Because a credit report affects so many different aspects of one's financial situation, it's important to establish and maintain a good credit history in your name.
Start by reviewing your credit report regularly and be sure to correct any errors on it. The credit bureaus certainly aren’t perfect, and wrong information can lead to a lower score. You're entitled to a free copy of your credit report from each of the three major credit reporting agencies once every 12 months. If you find any mistakes, be sure to dispute them.
Wondering what else you can do to improve your credit score? Here are some tips.
- Pay your bills on time. This is the third time we’ve mentioned it, but it’s really that important! The biggest factor in your credit score calculation is payment history, so you want to get that on track ASAP.
- Pay down debt and maintain low balances. High levels of debt and maxed-out credit limits negatively impact your score. Pay off debt when possible and be cautious with how much you spend with revolving lines of credit.
- Limit the number of credit inquiries you make. Anytime you apply for credit, whether it be a loan, line of credit, or credit card, that company will make a hard inquiry on your credit report. Each time, your score will take a small hit.
- Keep credit cards open. Even if you want to cut back on your credit card usage, it’s important to not close the accounts altogether. Doing so will cut your total credit limit, which increases your credit utilization rate. That’s bad news for your credit score.
- Protect your oldest credit card. Your credit age is an average of all your accounts. Keep the oldest ones open, if possible!
Your credit score won’t improve overnight. It will take some time and diligence, but it can set you up for financial success down the line. Not only are you more likely to be approved for things like a home mortgage, but lenders often have better deals and interest rates for those with good credit.
Building Your Credit History
Maybe you can’t get approved for a standard credit card or you have no credit history at all—what then? It might be time for a secured credit card!

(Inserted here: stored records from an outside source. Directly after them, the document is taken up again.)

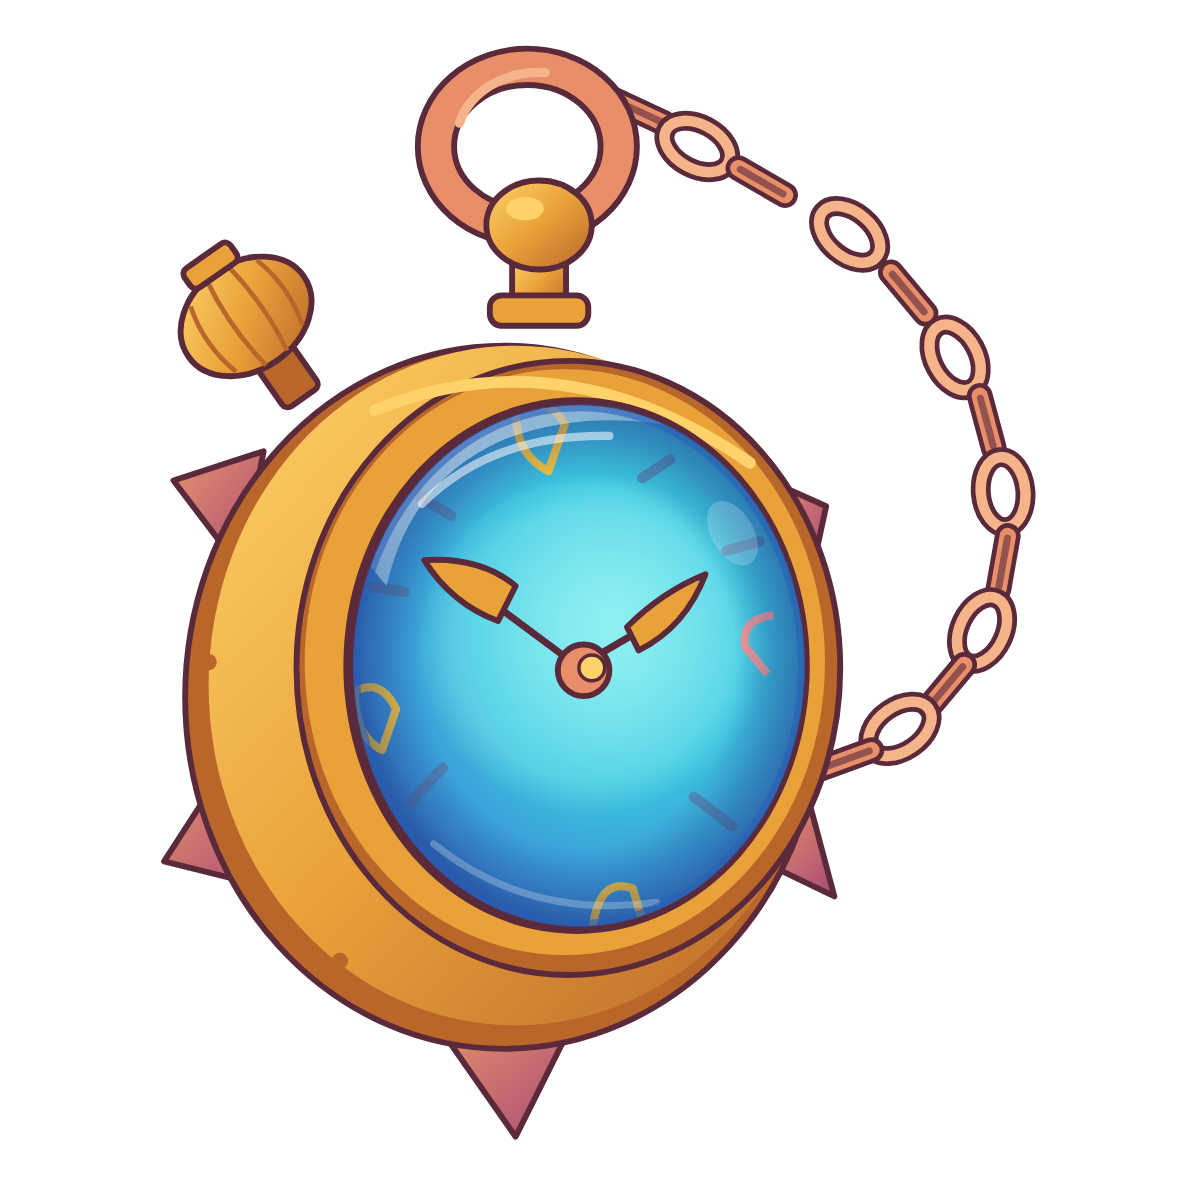
<!DOCTYPE html>
<html lang="en">
<head>
<meta charset="utf-8">
<title>Golden Pocket Watch</title>
<link rel="stylesheet" href="https://fonts.googleapis.com/css2?family=Nunito&display=swap">
<style>
:root{
  --bg:#ffffff;
  --ink:#5a2a3a;
  --gold:#e9a13a;
  --gold-light:#ffd36a;
  --gold-deep:#b8662a;
  --copper:#e88f6a;
  --copper-light:#f6b48a;
  --spike:#a84a78;
  --spike-light:#e8936a;
  --face-light:#8ff0f2;
  --face-mid:#3cc6e0;
  --face-deep:#2a5fb8;
  --tick:#5a6f9c;
  --mark-yellow:#f3c640;
  --mark-pink:#e89a9a;
  --glare:#ffffff;
}
html,body{margin:0;padding:0;width:1200px;height:1200px;overflow:hidden;background:var(--bg);font-family:"Nunito",sans-serif}
.artboard{display:block;width:1200px;height:1200px}
.outline{stroke:var(--ink);stroke-width:5;stroke-linejoin:round}
</style>
</head>
<body>
<svg class="artboard" viewBox="0 0 1024 1024" role="img" aria-label="Cartoon golden pocket watch with a chain">
  <defs>
    <radialGradient id="faceGradient" cx="0.58" cy="0.42" r="0.65">
      <stop offset="0" stop-color="var(--face-light)"/>
      <stop offset="0.45" stop-color="var(--face-mid)"/>
      <stop offset="0.85" stop-color="#3a8fd4"/>
      <stop offset="1" stop-color="var(--face-deep)"/>
    </radialGradient>
    <radialGradient id="domeShade" cx="0.5" cy="0.5" r="0.5">
      <stop offset="0.7" stop-color="#1a2f7a" stop-opacity="0"/>
      <stop offset="1" stop-color="#1a2f7a" stop-opacity="0.45"/>
    </radialGradient>
    <radialGradient id="centerGlow" cx="0.5" cy="0.5" r="0.5">
      <stop offset="0" stop-color="var(--face-light)" stop-opacity="0.7"/>
      <stop offset="0.8" stop-color="var(--face-light)" stop-opacity="0.35"/>
      <stop offset="1" stop-color="var(--face-light)" stop-opacity="0"/>
    </radialGradient>
    <linearGradient id="glareGradient" x1="0" y1="0" x2="1" y2="1">
      <stop offset="0" stop-color="var(--glare)" stop-opacity="0.7"/>
      <stop offset="1" stop-color="var(--glare)" stop-opacity="0"/>
    </linearGradient>
    <linearGradient id="goldGradient" x1="0" y1="0" x2="1" y2="1">
      <stop offset="0" stop-color="var(--gold-light)"/>
      <stop offset="0.5" stop-color="var(--gold)"/>
      <stop offset="1" stop-color="var(--gold-deep)"/>
    </linearGradient>
    <linearGradient id="spikeGradient" x1="0" y1="0" x2="1" y2="1">
      <stop offset="0" stop-color="var(--spike-light)"/>
      <stop offset="1" stop-color="var(--spike)"/>
    </linearGradient>
    <clipPath id="dialClip">
      <ellipse cx="494" cy="568" rx="192" ry="222"/>
    </clipPath>
    <g id="chainLinkFront">
      <ellipse rx="30" ry="19" fill="none" stroke="var(--ink)" stroke-width="17"/>
      <ellipse rx="30" ry="19" fill="none" stroke="var(--copper-light)" stroke-width="9"/>
    </g>
    <g id="chainLinkSide">
      <rect x="-32" y="-9" width="64" height="18" rx="9" fill="var(--copper)" stroke="var(--ink)" stroke-width="4"/>
      <rect x="-24" y="-3" width="48" height="6" rx="3" fill="var(--ink)" opacity="0.6"/>
    </g>
  </defs>

  <g class="chain">
    <use href="#chainLinkSide" transform="translate(545 95) rotate(25)"/>
    <use href="#chainLinkFront" transform="translate(595 125) rotate(28)"/>
    <use href="#chainLinkSide" transform="translate(650 155) rotate(30)"/>
    <use href="#chainLinkFront" transform="translate(725 200) rotate(40)"/>
    <use href="#chainLinkSide" transform="translate(775 250) rotate(50)"/>
    <use href="#chainLinkFront" transform="translate(815 305) rotate(62)"/>
    <use href="#chainLinkSide" transform="translate(842 360) rotate(75)"/>
    <use href="#chainLinkFront" transform="translate(856 420) rotate(85)"/>
    <use href="#chainLinkSide" transform="translate(856 480) rotate(100)"/>
    <use href="#chainLinkFront" transform="translate(838 538) rotate(115)"/>
    <use href="#chainLinkSide" transform="translate(808 585) rotate(130)"/>
    <use href="#chainLinkFront" transform="translate(768 622) rotate(145)"/>
    <use href="#chainLinkSide" transform="translate(722 648) rotate(160)"/>
  </g>

  <g class="bow-ring">
    <ellipse cx="450" cy="125" rx="78" ry="68" fill="none" stroke="var(--ink)" stroke-width="36"/>
    <ellipse cx="450" cy="125" rx="78" ry="68" fill="none" stroke="var(--copper)" stroke-width="26"/>
    <path d="M392 105 A70 60 0 0 1 465 62" fill="none" stroke="var(--copper-light)" stroke-width="8" stroke-linecap="round"/>
  </g>

  <g class="pendant">
    <rect x="437" y="215" width="46" height="55" rx="8" fill="url(#goldGradient)" class="outline"/>
    <rect x="418" y="252" width="84" height="26" rx="10" fill="var(--gold)" class="outline"/>
    <ellipse cx="460" cy="192" rx="45" ry="38" fill="url(#goldGradient)" class="outline"/>
    <ellipse cx="448" cy="178" rx="16" ry="10" fill="var(--gold-light)"/>
  </g>

  <g class="crown" transform="rotate(-35 210 270)">
    <rect x="192" y="305" width="36" height="50" rx="6" fill="var(--gold-deep)" class="outline"/>
    <ellipse cx="210" cy="270" rx="60" ry="46" fill="url(#goldGradient)" class="outline"/>
    <path d="M176 236 Q166 270 176 304 M200 226 Q193 270 200 314 M222 226 Q229 270 222 314 M245 236 Q255 270 245 304" fill="none" stroke="var(--gold-deep)" stroke-width="4"/>
    <rect x="186" y="207" width="48" height="20" rx="6" fill="var(--gold)" class="outline"/>
  </g>

  <g class="spikes" fill="url(#spikeGradient)">
    <path class="outline" d="M225 385 L148 410 L205 485 Z"/>
    <path class="outline" d="M195 650 L140 735 L240 760 Z"/>
    <path class="outline" d="M370 870 L440 970 L490 870 Z"/>
    <path class="outline" d="M650 735 L712 765 L692 690 Z"/>
    <path class="outline" d="M645 405 L705 432 L692 492 Z"/>
  </g>

  <g class="case">
    <ellipse cx="430" cy="595" rx="272" ry="300" fill="var(--gold-deep)" class="outline"/>
    <ellipse cx="440" cy="585" rx="262" ry="290" fill="url(#goldGradient)"/>
    <circle cx="178" cy="565" r="7" fill="var(--gold-deep)"/>
    <circle cx="290" cy="820" r="7" fill="var(--gold-deep)"/>
  </g>

  <g class="bezel">
    <ellipse cx="485" cy="570" rx="232" ry="262" fill="var(--gold-deep)" class="outline"/>
    <ellipse cx="482" cy="565" rx="222" ry="250" fill="var(--gold)"/>
    <path d="M320 350 Q480 285 640 395" fill="none" stroke="var(--gold-light)" stroke-width="10" stroke-linecap="round"/>
    <ellipse cx="492" cy="568" rx="199" ry="229" fill="var(--ink)"/>
  </g>

  <g class="dial">
    <ellipse cx="494" cy="568" rx="192" ry="222" fill="url(#faceGradient)"/>
    <g clip-path="url(#dialClip)">
      <ellipse cx="505" cy="550" rx="150" ry="145" fill="url(#centerGlow)"/>
      <g class="ticks" stroke="var(--tick)" stroke-width="9" stroke-linecap="round" opacity="0.6">
        <path d="M548 408 L572 392"/>
        <path d="M620 470 L648 462"/>
        <path d="M592 680 L625 705"/>
        <path d="M378 655 L350 685"/>
        <path d="M345 505 L300 498"/>
        <path d="M385 440 L335 410"/>
      </g>
      <g class="hour-marks" stroke-width="7" fill="none" stroke-linejoin="round">
        <path d="M440 352 Q468 336 482 362 L468 402 Q440 388 440 352 Z" stroke="var(--mark-yellow)"/>
        <path d="M303 590 Q325 578 338 605 L326 640 Q302 628 303 590 Z" stroke="var(--mark-yellow)"/>
        <path d="M506 790 Q512 748 540 758 L550 792" stroke="var(--mark-yellow)"/>
        <path d="M660 525 Q632 528 636 552 L655 575" stroke="var(--mark-pink)"/>
      </g>
      <ellipse cx="494" cy="568" rx="192" ry="222" fill="url(#domeShade)"/>
      <path class="glass-glare" d="M305 470 Q320 360 430 335 Q530 315 600 370 Q510 345 430 375 Q350 410 330 500 Z" fill="url(#glareGradient)"/>
      <path class="glass-sheen" d="M360 430 Q420 370 520 372" fill="none" stroke="var(--glare)" stroke-width="7" stroke-linecap="round" opacity="0.55"/>
      <path class="glass-lower-sheen" d="M370 720 Q450 785 560 770" fill="none" stroke="var(--glare)" stroke-width="6" stroke-linecap="round" opacity="0.25"/>
      <ellipse cx="625" cy="455" rx="18" ry="30" transform="rotate(-30 625 455)" fill="var(--glare)" opacity="0.2"/>
    </g>
    <ellipse cx="494" cy="568" rx="190" ry="220" fill="none" stroke="var(--face-deep)" stroke-width="6" opacity="0.6"/>
  </g>

  <g class="hands">
    <path d="M495 570 L425 518" stroke="var(--ink)" stroke-width="6" stroke-linecap="round"/>
    <path d="M362 478 Q410 475 440 500 L425 530 Q385 515 362 478 Z" fill="var(--gold)" class="outline"/>
    <path d="M500 565 L560 530" stroke="var(--ink)" stroke-width="6" stroke-linecap="round"/>
    <path d="M602 490 Q585 535 545 555 L535 535 Q565 505 602 490 Z" fill="var(--gold)" class="outline"/>
    <circle cx="498" cy="572" r="22" fill="var(--copper)" class="outline"/>
    <circle cx="505" cy="570" r="11" fill="var(--gold-light)" stroke="var(--ink)" stroke-width="3"/>
  </g>
</svg>
</body>
</html>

Here’s how this kind of credit card works: you give a bank a refundable security deposit, and they use it as collateral for a credit card. This way, if you default or stop paying your bill, they can use the deposit to cover your balance. This lowers the risk for the lender and gives you the opportunity to prove yourself to be credit-worthy. You can use a secured credit card exactly like any other credit card and no one will know it’s secured.
Authorized Users and Cosigning
There is another way to build credit history: connecting your credit history with someone else’s.
There are two ways to do this:
- Becoming an authorized user on someone else’s credit card
- Getting someone to cosign on a credit card or loan for you
Neither of these options should be entered into lightly: if you default or can’t pay the credit card bill, the cosigner or primary user is held responsible for the charges.
These options are most typically used by parents who want to help their teenagers build credit. If you have a history of bad credit, it may be more difficult for you to find someone willing to risk their own credit history for you.
Regain Control of Your Money
Even the smallest steps towards good money habits can make big differences in the long run. Know that it can take months— or even years— to really start reaping the benefits of your healthy changes, but it’s important to stick to your plans and goals. Every day that you use your credit card responsibly, pay your bills on time, and save to eliminate debt is a day spent working towards financial security and stability. A better credit score means more opportunities and lower interest rates!
If you haven’t read Part One of our “Take Control of Your Finances” series, be sure to go back and check it out. Stay tuned for Part Three: Investments!